### Task brief:
Search the listing below for the string "noise", then copy every line it appears in.

### Given records:
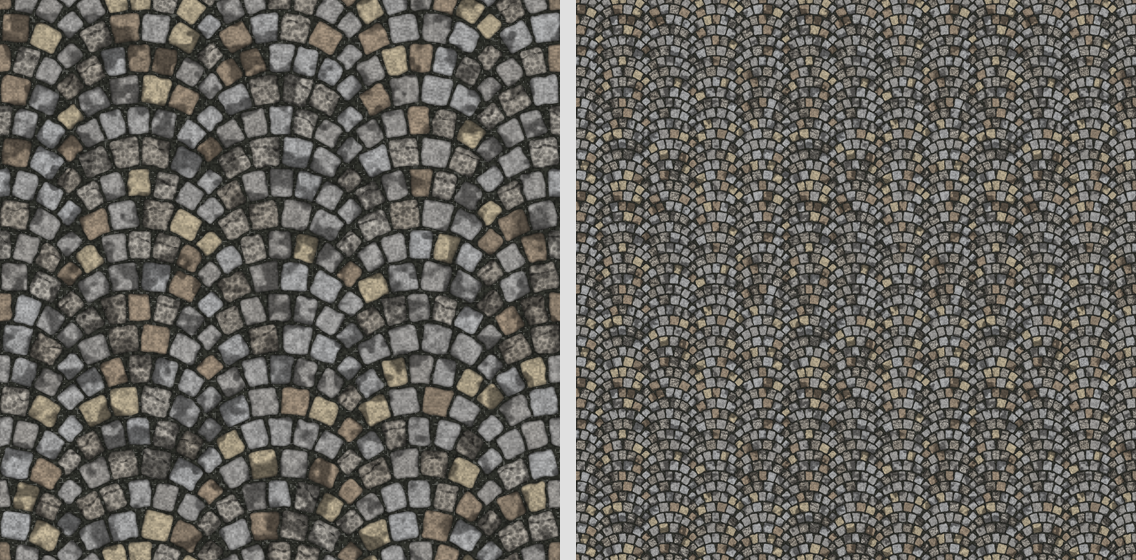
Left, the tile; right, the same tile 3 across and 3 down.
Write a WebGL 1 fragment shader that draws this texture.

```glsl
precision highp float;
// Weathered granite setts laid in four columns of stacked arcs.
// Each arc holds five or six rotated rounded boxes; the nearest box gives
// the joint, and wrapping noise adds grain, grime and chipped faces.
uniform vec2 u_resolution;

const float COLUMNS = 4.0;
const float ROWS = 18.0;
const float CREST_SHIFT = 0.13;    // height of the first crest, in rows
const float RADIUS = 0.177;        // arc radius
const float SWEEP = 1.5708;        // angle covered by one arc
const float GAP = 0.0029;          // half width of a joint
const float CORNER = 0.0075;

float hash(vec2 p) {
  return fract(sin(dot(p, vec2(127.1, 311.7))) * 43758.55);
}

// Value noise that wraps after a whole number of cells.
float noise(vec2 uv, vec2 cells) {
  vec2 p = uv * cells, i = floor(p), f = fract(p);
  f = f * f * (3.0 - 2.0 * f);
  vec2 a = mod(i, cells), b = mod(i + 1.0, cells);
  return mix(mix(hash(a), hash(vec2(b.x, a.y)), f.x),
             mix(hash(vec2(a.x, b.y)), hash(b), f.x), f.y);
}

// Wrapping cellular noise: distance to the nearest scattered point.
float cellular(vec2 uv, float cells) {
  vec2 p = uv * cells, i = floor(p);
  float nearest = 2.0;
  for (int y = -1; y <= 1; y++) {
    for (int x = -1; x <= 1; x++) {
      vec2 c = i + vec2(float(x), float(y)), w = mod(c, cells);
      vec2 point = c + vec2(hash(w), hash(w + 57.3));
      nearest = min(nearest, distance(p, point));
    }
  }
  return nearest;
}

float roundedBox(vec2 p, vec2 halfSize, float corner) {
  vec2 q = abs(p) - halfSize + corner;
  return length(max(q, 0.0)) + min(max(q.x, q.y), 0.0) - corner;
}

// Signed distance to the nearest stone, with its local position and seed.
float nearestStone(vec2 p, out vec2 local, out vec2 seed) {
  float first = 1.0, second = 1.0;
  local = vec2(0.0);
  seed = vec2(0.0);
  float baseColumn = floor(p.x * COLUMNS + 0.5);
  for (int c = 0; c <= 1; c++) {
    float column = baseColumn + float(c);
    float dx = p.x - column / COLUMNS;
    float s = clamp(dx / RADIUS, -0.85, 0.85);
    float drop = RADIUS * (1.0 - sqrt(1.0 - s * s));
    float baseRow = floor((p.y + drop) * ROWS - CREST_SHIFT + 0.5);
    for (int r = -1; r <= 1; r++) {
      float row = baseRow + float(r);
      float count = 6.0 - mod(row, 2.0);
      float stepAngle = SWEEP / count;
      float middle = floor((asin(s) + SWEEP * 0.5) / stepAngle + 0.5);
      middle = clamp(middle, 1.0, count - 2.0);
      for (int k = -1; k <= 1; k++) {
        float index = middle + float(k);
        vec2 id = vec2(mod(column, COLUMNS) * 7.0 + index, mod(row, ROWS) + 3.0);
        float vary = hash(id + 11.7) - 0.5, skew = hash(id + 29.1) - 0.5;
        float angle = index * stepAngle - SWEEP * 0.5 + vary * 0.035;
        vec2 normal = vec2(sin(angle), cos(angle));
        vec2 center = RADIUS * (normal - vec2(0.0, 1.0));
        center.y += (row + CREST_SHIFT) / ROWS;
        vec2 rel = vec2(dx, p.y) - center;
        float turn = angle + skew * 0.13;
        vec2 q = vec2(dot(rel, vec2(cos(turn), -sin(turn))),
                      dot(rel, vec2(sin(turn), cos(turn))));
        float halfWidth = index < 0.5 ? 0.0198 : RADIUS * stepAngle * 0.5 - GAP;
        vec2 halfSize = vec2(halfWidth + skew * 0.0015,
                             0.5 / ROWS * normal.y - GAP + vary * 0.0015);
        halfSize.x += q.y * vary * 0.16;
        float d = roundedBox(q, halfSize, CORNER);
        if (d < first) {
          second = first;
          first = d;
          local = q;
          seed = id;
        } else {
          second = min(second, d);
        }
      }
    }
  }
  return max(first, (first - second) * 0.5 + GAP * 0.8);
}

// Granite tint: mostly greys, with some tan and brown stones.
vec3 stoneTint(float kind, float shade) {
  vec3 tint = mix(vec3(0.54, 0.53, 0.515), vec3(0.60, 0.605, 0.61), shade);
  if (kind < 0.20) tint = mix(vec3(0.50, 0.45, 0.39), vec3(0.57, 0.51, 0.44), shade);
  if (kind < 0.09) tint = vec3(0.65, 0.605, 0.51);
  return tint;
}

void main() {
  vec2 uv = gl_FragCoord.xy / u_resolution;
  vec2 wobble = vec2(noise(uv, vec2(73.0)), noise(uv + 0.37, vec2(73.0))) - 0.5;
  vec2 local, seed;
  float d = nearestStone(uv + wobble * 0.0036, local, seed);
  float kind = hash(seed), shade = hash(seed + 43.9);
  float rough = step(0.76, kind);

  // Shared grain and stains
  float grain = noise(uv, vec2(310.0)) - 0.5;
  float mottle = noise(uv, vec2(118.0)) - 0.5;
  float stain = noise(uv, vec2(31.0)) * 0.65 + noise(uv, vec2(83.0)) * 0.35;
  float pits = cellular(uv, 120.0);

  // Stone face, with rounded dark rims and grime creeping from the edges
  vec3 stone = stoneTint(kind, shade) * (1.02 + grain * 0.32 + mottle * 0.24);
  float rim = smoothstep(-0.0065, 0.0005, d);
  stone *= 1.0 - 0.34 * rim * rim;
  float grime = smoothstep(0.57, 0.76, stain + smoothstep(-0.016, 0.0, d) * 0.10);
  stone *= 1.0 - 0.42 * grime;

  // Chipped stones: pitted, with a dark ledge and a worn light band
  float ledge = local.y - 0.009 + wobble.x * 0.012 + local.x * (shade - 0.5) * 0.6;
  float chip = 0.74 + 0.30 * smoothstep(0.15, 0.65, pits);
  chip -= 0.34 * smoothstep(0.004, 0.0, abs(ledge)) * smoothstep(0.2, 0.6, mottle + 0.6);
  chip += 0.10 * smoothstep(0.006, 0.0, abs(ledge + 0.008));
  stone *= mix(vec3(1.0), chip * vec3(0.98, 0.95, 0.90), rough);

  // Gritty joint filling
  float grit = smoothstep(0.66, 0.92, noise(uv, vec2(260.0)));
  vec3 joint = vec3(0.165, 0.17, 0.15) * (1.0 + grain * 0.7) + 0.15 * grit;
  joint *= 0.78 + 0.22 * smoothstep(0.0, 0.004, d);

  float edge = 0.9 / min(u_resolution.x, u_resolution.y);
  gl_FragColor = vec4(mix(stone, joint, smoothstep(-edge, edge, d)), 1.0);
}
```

==

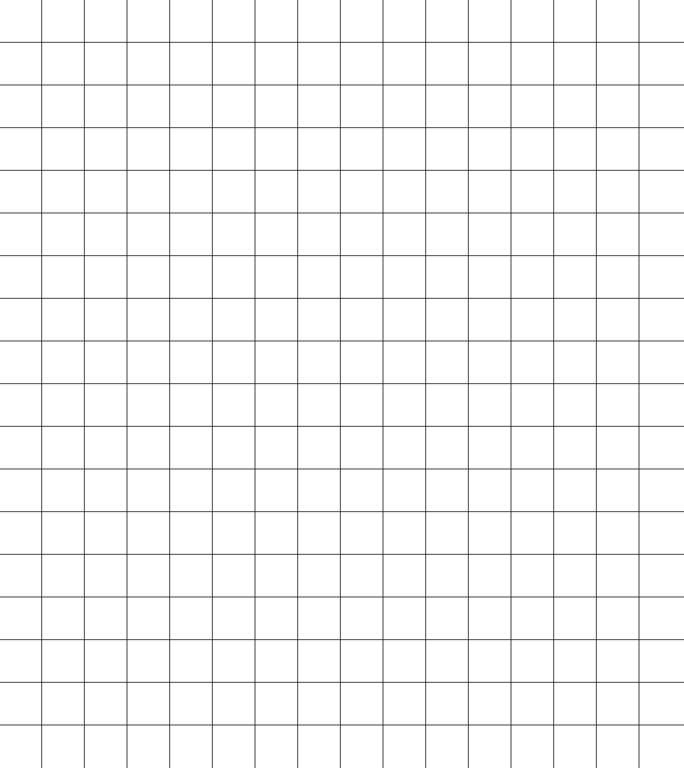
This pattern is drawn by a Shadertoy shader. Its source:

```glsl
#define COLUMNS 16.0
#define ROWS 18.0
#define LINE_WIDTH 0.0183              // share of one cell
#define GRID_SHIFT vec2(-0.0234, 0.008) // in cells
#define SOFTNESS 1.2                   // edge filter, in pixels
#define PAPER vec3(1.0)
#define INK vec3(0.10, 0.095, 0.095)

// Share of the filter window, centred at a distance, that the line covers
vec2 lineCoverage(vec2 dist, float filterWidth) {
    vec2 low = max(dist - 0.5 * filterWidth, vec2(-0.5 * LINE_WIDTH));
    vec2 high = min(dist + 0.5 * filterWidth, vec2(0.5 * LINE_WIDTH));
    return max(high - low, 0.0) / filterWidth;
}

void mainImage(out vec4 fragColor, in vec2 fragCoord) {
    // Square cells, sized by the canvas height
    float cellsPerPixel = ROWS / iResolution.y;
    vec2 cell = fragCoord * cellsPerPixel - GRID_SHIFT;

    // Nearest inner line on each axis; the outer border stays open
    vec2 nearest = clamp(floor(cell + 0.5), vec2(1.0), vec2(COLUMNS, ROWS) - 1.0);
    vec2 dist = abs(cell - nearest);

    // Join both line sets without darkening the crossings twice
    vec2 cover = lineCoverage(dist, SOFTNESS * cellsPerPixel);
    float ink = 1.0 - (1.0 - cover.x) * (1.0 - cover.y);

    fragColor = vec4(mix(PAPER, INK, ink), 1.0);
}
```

### Solution to the problem:
// the joint, and wrapping noise adds grain, grime and chipped faces.
// Value noise that wraps after a whole number of cells.
float noise(vec2 uv, vec2 cells) {
// Wrapping cellular noise: distance to the nearest scattered point.
  vec2 wobble = vec2(noise(uv, vec2(73.0)), noise(uv + 0.37, vec2(73.0))) - 0.5;
  float grain = noise(uv, vec2(310.0)) - 0.5;
  float mottle = noise(uv, vec2(118.0)) - 0.5;
  float stain = noise(uv, vec2(31.0)) * 0.65 + noise(uv, vec2(83.0)) * 0.35;
  float grit = smoothstep(0.66, 0.92, noise(uv, vec2(260.0)));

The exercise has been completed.